RECORDS FOR THE EXERCISE –

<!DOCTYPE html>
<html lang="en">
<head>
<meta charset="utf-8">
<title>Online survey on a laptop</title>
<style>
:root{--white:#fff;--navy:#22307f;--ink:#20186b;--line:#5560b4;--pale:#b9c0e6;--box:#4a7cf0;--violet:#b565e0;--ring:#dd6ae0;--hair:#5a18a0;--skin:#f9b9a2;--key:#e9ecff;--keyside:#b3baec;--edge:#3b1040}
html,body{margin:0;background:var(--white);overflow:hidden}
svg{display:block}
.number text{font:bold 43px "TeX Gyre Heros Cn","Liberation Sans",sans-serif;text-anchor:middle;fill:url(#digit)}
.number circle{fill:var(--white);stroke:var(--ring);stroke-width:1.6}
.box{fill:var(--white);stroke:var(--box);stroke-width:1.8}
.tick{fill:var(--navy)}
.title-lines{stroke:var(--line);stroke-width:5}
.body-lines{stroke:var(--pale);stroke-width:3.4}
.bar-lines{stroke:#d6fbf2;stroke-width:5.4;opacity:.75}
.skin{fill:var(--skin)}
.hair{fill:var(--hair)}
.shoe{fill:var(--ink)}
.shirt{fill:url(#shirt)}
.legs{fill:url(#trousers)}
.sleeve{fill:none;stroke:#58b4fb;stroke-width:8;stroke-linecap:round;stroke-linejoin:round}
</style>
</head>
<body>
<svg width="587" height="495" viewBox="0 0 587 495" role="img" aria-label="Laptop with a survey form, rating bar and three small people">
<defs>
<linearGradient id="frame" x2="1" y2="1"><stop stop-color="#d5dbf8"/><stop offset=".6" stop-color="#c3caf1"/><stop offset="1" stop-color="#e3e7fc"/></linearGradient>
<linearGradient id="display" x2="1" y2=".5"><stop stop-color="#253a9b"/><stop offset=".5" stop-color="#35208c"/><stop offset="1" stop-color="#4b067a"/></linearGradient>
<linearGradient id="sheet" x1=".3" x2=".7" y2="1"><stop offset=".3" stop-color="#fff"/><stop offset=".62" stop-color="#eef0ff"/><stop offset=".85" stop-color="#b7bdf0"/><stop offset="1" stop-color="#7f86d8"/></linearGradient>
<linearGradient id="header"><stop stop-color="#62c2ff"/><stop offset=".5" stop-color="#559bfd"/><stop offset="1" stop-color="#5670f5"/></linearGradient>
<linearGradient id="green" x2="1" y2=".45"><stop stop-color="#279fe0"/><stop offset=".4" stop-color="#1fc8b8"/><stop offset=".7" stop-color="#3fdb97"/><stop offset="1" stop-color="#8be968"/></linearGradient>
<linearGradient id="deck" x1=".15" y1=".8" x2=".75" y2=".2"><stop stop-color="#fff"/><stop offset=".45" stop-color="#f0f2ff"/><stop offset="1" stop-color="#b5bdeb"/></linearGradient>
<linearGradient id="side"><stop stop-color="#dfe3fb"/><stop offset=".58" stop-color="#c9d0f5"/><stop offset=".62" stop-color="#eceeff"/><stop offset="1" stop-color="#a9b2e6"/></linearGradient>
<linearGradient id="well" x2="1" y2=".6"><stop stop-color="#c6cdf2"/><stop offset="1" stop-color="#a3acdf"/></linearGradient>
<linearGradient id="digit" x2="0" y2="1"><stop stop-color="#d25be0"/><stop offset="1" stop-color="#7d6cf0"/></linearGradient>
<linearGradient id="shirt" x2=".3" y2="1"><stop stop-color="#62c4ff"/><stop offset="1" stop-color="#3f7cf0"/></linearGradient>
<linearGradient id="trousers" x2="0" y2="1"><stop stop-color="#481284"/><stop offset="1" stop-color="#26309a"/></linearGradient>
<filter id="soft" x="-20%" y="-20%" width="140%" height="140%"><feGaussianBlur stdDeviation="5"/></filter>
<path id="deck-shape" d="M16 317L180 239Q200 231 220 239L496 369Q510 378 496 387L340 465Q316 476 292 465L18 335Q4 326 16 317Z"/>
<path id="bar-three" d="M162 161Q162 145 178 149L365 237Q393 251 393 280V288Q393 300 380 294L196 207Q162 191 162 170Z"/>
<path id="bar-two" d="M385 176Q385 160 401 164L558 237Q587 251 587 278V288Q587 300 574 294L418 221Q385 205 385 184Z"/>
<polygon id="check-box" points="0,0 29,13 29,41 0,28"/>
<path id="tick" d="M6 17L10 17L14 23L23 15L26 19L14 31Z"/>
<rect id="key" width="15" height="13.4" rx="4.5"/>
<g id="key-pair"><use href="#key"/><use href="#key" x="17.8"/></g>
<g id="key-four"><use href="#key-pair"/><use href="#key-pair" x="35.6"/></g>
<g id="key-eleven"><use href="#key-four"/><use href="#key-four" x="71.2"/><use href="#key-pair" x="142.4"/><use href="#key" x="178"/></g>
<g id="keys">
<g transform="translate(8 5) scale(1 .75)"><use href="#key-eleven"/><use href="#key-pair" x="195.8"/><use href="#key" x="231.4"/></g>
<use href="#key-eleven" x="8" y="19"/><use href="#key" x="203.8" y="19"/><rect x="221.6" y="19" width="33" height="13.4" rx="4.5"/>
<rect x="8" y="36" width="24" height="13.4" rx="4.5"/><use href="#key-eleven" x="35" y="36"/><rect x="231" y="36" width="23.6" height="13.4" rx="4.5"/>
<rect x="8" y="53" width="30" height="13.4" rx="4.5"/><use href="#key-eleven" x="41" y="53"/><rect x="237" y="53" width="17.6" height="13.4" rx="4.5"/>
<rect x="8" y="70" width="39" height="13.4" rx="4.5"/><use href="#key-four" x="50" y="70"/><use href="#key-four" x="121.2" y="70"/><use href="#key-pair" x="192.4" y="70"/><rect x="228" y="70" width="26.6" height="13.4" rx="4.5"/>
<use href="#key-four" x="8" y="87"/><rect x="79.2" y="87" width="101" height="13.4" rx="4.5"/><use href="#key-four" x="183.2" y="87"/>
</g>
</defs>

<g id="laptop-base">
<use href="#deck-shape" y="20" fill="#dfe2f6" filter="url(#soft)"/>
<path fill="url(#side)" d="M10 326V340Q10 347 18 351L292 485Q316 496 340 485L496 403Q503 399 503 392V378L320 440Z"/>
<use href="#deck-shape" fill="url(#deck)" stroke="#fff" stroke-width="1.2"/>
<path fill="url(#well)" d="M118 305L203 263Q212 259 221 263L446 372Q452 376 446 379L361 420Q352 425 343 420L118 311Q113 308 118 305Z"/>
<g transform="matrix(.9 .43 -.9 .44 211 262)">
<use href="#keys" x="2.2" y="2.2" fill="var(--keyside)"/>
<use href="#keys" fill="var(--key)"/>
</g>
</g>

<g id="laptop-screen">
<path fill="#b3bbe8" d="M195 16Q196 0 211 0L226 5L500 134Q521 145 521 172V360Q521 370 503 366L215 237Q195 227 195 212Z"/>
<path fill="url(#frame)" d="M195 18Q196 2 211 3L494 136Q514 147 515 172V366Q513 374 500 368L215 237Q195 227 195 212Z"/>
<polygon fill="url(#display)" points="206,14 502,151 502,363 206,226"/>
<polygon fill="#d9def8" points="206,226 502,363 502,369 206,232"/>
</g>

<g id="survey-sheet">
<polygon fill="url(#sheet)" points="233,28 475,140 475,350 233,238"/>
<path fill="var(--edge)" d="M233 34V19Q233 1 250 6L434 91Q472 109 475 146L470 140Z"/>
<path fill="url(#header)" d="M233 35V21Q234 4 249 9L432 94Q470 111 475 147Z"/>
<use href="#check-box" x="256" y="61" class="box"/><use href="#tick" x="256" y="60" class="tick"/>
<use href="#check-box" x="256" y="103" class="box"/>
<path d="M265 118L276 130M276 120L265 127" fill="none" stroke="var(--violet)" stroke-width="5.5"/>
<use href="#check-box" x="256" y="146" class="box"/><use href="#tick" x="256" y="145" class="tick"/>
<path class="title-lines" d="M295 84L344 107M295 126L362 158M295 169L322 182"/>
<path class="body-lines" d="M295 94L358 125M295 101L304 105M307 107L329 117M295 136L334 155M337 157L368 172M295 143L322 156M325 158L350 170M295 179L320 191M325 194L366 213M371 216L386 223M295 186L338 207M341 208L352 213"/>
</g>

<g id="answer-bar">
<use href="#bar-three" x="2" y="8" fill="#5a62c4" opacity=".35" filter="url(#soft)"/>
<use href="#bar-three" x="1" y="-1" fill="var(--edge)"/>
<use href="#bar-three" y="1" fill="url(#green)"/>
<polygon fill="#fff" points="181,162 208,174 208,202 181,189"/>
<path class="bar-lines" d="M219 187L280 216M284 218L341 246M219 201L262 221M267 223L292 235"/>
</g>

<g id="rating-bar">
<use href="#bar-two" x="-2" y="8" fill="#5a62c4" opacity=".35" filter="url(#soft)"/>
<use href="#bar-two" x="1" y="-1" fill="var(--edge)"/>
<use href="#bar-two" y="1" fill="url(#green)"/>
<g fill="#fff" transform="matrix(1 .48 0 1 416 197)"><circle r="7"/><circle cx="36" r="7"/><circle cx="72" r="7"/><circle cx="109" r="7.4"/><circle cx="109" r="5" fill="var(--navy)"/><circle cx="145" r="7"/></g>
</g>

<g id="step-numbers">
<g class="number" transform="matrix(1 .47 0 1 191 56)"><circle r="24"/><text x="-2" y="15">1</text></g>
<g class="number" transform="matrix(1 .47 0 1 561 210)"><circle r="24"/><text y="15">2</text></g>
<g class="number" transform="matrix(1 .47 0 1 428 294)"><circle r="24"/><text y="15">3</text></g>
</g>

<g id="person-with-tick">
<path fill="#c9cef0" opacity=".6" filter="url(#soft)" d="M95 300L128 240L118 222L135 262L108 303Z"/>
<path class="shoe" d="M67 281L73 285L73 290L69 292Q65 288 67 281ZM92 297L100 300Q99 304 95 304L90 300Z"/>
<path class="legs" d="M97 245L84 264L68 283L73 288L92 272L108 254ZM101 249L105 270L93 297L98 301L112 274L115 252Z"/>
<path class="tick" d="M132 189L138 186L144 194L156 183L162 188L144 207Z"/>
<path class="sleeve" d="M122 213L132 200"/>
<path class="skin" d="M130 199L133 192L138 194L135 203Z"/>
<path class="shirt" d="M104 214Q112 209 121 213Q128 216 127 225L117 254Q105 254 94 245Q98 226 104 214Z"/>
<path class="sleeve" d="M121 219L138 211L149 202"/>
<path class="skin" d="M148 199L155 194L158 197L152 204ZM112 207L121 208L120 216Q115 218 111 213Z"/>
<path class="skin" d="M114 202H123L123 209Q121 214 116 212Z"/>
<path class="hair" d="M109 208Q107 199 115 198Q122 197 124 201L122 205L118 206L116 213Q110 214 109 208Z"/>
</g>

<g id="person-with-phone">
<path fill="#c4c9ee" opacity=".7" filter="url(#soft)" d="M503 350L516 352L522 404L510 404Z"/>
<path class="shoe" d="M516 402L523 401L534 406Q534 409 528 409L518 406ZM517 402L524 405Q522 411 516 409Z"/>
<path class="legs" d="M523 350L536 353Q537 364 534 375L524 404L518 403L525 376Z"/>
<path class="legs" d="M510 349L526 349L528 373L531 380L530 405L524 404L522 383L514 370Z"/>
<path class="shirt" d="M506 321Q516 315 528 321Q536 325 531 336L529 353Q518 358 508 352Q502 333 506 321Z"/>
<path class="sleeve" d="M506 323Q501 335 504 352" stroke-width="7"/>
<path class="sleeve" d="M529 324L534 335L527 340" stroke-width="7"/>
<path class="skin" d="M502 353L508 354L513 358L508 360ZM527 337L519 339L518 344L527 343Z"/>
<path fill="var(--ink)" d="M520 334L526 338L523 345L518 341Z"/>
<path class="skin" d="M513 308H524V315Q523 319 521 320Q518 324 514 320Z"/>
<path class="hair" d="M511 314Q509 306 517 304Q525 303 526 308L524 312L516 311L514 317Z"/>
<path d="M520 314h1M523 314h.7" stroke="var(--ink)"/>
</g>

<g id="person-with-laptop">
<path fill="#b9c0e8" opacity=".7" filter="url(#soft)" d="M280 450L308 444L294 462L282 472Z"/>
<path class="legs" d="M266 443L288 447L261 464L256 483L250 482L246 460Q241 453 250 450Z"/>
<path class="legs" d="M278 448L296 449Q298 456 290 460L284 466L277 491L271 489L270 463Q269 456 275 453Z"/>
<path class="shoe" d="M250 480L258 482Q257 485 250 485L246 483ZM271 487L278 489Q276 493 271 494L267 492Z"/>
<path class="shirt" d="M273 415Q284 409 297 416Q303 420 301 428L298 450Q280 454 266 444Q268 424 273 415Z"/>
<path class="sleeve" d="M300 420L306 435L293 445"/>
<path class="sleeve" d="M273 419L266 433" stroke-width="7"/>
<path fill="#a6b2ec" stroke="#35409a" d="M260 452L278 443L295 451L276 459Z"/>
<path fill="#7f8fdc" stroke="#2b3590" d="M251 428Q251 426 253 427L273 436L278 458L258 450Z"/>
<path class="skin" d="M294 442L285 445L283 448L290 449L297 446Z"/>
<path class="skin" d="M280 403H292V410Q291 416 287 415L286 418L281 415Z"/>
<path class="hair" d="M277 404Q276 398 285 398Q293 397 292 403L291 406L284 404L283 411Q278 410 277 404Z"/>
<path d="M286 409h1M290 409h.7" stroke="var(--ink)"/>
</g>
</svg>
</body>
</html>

PROBLEM – Starting with the line above that holds "281L73 285L73 290L69" and stopping with the line that holds "443L288 447L261 464L256", reproduce each line exactly, omitting all other lines.

SOLUTION FOR THIS TASK –
<path class="shoe" d="M67 281L73 285L73 290L69 292Q65 288 67 281ZM92 297L100 300Q99 304 95 304L90 300Z"/>
<path class="legs" d="M97 245L84 264L68 283L73 288L92 272L108 254ZM101 249L105 270L93 297L98 301L112 274L115 252Z"/>
<path class="tick" d="M132 189L138 186L144 194L156 183L162 188L144 207Z"/>
<path class="sleeve" d="M122 213L132 200"/>
<path class="skin" d="M130 199L133 192L138 194L135 203Z"/>
<path class="shirt" d="M104 214Q112 209 121 213Q128 216 127 225L117 254Q105 254 94 245Q98 226 104 214Z"/>
<path class="sleeve" d="M121 219L138 211L149 202"/>
<path class="skin" d="M148 199L155 194L158 197L152 204ZM112 207L121 208L120 216Q115 218 111 213Z"/>
<path class="skin" d="M114 202H123L123 209Q121 214 116 212Z"/>
<path class="hair" d="M109 208Q107 199 115 198Q122 197 124 201L122 205L118 206L116 213Q110 214 109 208Z"/>
</g>

<g id="person-with-phone">
<path fill="#c4c9ee" opacity=".7" filter="url(#soft)" d="M503 350L516 352L522 404L510 404Z"/>
<path class="shoe" d="M516 402L523 401L534 406Q534 409 528 409L518 406ZM517 402L524 405Q522 411 516 409Z"/>
<path class="legs" d="M523 350L536 353Q537 364 534 375L524 404L518 403L525 376Z"/>
<path class="legs" d="M510 349L526 349L528 373L531 380L530 405L524 404L522 383L514 370Z"/>
<path class="shirt" d="M506 321Q516 315 528 321Q536 325 531 336L529 353Q518 358 508 352Q502 333 506 321Z"/>
<path class="sleeve" d="M506 323Q501 335 504 352" stroke-width="7"/>
<path class="sleeve" d="M529 324L534 335L527 340" stroke-width="7"/>
<path class="skin" d="M502 353L508 354L513 358L508 360ZM527 337L519 339L518 344L527 343Z"/>
<path fill="var(--ink)" d="M520 334L526 338L523 345L518 341Z"/>
<path class="skin" d="M513 308H524V315Q523 319 521 320Q518 324 514 320Z"/>
<path class="hair" d="M511 314Q509 306 517 304Q525 303 526 308L524 312L516 311L514 317Z"/>
<path d="M520 314h1M523 314h.7" stroke="var(--ink)"/>
</g>

<g id="person-with-laptop">
<path fill="#b9c0e8" opacity=".7" filter="url(#soft)" d="M280 450L308 444L294 462L282 472Z"/>
<path class="legs" d="M266 443L288 447L261 464L256 483L250 482L246 460Q241 453 250 450Z"/>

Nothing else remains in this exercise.